Every line in the records below that holds "Math" must be identified and copied.

Records from a dataset:
::::

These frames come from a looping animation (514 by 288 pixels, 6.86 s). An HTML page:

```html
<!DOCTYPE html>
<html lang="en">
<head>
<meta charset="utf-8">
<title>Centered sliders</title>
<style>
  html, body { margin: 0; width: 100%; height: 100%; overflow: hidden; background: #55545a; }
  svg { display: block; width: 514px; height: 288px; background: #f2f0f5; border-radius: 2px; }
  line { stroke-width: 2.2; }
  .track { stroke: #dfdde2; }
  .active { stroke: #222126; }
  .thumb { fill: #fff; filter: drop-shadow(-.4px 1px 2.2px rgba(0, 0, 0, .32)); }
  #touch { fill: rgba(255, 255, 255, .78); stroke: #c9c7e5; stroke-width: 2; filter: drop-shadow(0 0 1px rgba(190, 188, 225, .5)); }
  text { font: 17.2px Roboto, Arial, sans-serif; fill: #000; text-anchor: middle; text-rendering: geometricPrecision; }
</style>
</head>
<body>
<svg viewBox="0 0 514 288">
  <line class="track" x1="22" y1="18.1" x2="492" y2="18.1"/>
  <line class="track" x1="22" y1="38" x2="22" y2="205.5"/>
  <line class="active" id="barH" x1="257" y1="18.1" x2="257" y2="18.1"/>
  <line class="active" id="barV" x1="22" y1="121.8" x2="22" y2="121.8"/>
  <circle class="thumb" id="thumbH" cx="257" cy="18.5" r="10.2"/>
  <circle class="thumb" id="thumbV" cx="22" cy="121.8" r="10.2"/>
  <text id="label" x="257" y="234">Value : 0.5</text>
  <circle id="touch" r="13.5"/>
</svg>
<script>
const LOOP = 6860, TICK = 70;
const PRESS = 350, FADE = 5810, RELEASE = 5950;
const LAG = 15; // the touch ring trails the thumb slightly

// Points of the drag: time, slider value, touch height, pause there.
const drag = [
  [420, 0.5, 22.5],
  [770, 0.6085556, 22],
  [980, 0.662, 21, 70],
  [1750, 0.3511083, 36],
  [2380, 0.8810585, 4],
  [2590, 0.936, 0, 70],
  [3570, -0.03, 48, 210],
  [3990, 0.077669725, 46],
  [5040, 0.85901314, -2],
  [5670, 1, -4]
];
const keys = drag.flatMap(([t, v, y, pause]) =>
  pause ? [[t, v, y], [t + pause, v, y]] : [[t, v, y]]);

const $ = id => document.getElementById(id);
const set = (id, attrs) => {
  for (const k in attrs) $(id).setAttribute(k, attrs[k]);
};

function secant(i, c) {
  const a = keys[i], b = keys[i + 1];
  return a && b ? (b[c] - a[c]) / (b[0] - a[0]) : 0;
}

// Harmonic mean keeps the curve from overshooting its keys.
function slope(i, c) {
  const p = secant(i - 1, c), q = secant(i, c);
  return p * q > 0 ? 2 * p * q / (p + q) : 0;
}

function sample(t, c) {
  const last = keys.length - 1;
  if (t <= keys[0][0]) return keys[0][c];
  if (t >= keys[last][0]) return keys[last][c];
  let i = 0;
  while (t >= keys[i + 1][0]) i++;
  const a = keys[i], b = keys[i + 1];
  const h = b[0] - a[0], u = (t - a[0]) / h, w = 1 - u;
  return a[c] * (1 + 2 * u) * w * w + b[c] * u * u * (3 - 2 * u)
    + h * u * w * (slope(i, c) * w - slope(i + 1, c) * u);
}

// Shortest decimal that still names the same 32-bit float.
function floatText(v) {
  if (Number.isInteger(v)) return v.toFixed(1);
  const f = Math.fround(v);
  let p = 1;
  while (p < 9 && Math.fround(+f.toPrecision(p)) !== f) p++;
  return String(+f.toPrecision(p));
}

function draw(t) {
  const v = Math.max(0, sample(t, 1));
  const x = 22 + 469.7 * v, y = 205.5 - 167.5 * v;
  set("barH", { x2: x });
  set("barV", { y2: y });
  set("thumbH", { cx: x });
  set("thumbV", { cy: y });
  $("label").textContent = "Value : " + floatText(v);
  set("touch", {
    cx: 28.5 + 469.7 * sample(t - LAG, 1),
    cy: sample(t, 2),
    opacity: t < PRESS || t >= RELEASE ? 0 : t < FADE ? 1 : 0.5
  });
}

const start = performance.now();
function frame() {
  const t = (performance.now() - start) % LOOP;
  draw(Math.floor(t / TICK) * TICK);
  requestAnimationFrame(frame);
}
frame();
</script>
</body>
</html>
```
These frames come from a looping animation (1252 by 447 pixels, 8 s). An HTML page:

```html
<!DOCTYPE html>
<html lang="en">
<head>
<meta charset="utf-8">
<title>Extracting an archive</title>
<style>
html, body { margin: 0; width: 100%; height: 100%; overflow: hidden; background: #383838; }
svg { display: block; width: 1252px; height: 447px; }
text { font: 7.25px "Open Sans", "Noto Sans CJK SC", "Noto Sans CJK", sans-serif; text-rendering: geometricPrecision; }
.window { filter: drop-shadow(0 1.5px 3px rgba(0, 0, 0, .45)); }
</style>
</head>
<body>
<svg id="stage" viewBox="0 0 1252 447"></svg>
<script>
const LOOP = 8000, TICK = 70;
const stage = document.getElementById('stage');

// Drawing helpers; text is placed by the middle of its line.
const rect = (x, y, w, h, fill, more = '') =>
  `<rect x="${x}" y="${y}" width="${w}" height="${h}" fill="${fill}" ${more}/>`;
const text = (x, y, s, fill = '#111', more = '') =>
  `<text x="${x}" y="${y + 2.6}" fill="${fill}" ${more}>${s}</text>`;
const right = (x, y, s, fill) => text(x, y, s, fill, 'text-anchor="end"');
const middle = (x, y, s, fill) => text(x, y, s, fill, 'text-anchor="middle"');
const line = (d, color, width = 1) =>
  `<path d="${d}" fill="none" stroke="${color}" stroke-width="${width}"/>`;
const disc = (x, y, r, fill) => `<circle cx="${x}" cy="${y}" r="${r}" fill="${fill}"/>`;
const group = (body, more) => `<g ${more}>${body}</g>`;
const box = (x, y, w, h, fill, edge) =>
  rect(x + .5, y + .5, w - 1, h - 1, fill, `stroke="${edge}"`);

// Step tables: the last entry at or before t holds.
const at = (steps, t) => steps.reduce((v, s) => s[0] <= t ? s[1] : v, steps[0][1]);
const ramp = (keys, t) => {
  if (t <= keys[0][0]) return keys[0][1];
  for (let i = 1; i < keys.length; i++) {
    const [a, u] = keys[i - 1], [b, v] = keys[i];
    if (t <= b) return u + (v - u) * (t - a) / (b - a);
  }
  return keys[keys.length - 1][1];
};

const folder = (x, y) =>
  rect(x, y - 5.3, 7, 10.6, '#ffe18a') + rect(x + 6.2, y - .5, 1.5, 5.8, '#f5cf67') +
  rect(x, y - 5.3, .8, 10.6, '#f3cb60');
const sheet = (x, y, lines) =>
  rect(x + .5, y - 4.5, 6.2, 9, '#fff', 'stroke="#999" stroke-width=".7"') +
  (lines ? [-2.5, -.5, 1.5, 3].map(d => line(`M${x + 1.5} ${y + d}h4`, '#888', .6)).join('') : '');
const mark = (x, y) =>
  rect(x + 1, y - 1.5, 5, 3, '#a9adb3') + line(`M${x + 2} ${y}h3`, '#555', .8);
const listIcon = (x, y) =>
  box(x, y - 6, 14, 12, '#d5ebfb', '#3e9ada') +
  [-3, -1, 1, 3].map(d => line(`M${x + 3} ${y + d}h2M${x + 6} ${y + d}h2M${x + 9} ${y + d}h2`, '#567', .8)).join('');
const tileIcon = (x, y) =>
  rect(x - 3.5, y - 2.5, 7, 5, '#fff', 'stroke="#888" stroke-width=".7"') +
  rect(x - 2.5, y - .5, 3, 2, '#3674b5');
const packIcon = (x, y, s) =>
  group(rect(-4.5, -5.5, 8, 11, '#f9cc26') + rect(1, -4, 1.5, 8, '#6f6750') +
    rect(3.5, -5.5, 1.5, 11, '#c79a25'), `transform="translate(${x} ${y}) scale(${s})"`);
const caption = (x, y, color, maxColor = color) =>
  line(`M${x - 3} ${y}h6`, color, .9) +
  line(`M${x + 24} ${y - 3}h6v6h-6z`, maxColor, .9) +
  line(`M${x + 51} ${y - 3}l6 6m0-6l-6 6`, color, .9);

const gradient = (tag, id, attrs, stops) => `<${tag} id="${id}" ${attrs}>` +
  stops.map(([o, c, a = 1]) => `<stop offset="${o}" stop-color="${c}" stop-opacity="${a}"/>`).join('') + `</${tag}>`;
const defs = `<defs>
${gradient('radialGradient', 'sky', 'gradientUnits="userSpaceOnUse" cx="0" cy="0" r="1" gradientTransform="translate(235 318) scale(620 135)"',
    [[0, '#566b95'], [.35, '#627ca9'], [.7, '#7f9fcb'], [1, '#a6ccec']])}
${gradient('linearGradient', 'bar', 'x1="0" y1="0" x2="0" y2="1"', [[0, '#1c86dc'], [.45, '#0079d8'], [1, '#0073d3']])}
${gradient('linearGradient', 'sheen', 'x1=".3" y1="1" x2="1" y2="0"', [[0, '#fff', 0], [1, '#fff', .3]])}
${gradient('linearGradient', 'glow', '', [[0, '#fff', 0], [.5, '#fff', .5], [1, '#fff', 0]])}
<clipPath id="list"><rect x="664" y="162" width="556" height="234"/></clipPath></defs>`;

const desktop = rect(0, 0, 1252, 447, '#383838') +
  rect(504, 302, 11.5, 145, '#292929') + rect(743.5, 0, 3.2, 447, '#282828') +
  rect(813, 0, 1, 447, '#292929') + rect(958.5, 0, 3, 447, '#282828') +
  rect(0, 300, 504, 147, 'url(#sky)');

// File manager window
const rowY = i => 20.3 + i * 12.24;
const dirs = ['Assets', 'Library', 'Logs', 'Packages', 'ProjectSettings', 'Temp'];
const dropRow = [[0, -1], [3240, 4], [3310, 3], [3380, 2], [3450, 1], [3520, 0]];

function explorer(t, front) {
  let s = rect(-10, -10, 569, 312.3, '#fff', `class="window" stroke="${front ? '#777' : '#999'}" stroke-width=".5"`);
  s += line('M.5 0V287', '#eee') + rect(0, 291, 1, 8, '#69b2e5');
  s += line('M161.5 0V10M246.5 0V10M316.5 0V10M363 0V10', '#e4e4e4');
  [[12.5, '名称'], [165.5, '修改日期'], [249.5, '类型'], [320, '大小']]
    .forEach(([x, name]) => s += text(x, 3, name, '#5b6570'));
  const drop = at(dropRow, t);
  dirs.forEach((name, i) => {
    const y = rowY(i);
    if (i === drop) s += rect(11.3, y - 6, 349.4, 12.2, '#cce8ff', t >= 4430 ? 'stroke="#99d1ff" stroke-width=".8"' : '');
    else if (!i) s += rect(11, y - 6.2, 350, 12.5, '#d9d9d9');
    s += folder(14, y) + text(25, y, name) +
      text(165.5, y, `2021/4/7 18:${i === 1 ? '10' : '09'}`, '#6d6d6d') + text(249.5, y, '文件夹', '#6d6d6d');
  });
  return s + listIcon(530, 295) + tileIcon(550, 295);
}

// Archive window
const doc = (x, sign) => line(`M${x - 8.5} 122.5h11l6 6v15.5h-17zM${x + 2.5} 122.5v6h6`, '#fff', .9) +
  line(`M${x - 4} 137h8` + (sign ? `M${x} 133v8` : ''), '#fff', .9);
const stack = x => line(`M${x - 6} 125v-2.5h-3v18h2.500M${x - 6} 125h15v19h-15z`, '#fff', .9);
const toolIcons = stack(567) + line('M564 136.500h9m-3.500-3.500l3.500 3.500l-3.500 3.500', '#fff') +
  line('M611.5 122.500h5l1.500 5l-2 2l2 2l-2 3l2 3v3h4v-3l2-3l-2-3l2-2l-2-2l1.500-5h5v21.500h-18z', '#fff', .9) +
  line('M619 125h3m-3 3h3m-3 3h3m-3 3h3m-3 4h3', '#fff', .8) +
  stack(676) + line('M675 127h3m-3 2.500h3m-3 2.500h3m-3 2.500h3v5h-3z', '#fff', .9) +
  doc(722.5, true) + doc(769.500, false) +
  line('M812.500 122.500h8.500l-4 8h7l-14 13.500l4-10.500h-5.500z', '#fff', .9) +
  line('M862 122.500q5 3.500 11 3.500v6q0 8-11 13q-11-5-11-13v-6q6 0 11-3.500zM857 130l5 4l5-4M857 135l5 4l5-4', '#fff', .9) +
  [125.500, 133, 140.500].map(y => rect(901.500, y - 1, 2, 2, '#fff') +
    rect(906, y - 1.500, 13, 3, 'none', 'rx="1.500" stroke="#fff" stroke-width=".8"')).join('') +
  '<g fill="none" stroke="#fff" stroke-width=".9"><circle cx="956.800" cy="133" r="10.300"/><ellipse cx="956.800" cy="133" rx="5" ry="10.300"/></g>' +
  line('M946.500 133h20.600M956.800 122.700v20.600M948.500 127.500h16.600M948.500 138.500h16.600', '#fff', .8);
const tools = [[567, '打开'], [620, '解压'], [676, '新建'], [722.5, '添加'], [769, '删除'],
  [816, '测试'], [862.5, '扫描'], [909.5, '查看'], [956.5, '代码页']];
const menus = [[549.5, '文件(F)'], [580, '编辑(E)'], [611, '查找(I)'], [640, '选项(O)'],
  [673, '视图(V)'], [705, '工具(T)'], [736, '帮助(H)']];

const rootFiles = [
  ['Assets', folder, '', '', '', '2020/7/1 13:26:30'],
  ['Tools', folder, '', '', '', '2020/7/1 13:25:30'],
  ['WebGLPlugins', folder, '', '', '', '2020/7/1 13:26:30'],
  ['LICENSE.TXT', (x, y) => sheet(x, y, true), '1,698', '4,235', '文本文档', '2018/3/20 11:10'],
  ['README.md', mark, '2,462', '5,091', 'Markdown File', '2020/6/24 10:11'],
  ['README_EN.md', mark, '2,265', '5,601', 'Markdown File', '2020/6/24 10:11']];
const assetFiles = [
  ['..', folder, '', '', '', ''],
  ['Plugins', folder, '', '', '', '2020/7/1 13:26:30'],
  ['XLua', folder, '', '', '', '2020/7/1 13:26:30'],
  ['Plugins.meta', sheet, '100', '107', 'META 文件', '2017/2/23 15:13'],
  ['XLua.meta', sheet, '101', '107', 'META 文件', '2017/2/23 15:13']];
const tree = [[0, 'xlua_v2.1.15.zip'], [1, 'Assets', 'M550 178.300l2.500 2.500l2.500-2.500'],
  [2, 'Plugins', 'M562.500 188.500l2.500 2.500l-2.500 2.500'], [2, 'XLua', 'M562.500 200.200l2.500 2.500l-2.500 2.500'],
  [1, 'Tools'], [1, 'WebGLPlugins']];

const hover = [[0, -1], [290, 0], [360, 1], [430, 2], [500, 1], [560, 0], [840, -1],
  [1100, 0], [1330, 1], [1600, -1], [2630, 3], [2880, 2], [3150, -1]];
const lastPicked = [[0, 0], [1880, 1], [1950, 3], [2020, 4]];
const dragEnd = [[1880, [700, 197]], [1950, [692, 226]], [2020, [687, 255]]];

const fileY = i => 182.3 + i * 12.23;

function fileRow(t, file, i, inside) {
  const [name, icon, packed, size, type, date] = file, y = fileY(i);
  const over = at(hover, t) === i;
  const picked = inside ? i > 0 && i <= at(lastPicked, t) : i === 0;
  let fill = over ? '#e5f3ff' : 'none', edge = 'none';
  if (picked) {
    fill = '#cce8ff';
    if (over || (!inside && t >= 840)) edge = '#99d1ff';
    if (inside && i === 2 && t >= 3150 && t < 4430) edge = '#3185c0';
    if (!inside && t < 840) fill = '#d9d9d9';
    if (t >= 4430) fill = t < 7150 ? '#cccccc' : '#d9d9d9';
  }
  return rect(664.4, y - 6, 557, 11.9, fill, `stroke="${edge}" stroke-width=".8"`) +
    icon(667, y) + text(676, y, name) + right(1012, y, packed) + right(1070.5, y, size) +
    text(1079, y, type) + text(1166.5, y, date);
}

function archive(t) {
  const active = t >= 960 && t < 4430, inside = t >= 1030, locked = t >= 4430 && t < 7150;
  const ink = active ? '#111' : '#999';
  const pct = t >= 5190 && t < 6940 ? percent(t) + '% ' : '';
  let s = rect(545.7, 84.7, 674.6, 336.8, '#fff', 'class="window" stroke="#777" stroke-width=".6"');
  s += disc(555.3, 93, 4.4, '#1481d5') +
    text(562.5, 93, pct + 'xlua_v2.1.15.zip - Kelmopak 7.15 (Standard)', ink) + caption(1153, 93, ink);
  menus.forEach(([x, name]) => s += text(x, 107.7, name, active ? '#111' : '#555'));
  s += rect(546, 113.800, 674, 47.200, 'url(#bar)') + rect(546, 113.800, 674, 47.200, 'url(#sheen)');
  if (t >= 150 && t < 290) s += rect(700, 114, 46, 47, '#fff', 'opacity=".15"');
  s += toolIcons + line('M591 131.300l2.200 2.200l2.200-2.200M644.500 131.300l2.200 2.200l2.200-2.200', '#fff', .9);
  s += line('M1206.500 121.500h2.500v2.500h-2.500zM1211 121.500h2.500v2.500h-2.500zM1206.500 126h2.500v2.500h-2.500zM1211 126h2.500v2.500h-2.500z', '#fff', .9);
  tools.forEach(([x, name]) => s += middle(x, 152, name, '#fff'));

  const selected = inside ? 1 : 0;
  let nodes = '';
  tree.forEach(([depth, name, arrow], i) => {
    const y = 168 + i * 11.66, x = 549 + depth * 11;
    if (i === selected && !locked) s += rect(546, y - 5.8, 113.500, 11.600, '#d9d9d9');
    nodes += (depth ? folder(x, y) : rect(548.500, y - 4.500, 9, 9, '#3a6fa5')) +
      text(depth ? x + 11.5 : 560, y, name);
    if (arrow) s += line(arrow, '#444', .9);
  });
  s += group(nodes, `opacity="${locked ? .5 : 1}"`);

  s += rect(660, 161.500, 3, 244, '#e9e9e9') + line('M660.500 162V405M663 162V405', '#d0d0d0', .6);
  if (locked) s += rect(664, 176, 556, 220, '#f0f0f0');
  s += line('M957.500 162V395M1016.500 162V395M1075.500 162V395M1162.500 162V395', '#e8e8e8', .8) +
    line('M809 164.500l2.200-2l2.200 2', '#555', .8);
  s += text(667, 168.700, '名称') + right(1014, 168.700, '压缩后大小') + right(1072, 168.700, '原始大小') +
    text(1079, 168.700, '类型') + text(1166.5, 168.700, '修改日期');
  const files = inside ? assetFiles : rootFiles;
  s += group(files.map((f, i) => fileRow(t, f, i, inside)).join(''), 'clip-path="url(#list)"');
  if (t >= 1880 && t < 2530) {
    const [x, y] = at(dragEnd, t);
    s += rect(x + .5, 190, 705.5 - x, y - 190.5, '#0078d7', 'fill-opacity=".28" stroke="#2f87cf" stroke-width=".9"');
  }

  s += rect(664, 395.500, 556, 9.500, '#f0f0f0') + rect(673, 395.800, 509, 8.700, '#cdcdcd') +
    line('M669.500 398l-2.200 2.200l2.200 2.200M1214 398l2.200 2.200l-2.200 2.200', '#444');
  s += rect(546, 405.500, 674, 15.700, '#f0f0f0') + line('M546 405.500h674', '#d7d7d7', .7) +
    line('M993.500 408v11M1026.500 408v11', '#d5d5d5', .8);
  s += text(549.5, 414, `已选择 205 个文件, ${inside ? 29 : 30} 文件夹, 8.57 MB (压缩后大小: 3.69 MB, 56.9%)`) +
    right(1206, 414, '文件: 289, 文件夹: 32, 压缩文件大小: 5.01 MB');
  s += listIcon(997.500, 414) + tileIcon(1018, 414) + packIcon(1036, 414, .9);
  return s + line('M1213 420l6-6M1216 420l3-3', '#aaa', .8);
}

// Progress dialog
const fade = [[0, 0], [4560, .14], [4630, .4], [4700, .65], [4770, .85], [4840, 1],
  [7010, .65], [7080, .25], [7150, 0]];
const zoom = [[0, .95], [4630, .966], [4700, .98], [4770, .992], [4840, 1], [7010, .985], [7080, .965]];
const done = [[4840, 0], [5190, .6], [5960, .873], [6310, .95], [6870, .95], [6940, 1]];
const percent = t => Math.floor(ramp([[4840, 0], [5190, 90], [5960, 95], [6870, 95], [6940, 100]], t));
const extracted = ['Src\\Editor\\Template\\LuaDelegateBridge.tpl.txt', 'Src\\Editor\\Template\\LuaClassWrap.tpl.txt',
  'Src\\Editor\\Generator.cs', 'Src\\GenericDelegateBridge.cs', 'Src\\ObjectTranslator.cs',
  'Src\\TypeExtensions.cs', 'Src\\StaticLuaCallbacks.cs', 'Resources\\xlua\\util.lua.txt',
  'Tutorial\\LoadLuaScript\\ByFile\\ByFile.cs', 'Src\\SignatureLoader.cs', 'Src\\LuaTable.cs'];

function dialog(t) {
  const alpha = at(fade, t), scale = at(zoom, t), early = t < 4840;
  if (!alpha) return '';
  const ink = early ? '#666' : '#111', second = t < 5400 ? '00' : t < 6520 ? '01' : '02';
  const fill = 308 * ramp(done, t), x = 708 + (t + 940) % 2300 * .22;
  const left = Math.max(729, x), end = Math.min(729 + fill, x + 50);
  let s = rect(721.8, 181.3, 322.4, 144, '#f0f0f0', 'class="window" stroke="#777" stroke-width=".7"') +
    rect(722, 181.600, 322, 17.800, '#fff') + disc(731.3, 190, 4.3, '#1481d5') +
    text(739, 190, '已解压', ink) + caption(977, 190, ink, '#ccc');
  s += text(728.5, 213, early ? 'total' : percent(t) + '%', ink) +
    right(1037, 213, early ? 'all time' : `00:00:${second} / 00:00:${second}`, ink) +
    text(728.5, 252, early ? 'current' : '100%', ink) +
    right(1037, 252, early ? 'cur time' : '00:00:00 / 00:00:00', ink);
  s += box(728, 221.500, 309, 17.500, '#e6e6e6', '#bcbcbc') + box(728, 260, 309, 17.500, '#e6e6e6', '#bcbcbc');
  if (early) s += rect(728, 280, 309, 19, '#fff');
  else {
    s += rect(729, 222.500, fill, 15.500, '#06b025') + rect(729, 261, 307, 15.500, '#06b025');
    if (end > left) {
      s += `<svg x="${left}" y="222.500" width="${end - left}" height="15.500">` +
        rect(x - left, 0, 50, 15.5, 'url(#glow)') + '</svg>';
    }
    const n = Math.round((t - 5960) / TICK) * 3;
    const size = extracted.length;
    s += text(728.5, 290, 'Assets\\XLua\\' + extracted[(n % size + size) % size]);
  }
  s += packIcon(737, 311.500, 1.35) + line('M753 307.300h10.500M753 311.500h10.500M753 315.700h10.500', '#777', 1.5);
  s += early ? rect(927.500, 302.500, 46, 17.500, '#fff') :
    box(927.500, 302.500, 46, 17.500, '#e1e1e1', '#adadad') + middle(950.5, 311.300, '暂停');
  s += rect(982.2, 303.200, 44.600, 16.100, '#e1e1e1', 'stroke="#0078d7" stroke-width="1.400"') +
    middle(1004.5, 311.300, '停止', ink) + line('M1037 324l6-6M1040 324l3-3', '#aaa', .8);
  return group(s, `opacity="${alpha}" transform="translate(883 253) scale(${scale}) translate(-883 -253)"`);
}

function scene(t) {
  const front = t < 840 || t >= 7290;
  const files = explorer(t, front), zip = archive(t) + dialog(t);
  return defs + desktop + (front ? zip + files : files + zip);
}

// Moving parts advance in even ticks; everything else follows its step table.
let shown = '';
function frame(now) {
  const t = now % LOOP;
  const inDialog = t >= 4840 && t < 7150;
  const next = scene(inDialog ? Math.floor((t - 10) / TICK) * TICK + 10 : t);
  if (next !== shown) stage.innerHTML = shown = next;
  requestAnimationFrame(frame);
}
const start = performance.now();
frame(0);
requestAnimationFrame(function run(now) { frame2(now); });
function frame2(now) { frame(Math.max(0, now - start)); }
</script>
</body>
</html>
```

::::

**SOLUTION FOR THIS TASK:**
  const f = Math.fround(v);
  while (p < 9 && Math.fround(+f.toPrecision(p)) !== f) p++;
  const v = Math.max(0, sample(t, 1));
  draw(Math.floor(t / TICK) * TICK);
const percent = t => Math.floor(ramp([[4840, 0], [5190, 90], [5960, 95], [6870, 95], [6940, 100]], t));
  const left = Math.max(729, x), end = Math.min(729 + fill, x + 50);
    const n = Math.round((t - 5960) / TICK) * 3;
  const next = scene(inDialog ? Math.floor((t - 10) / TICK) * TICK + 10 : t);
function frame2(now) { frame(Math.max(0, now - start)); }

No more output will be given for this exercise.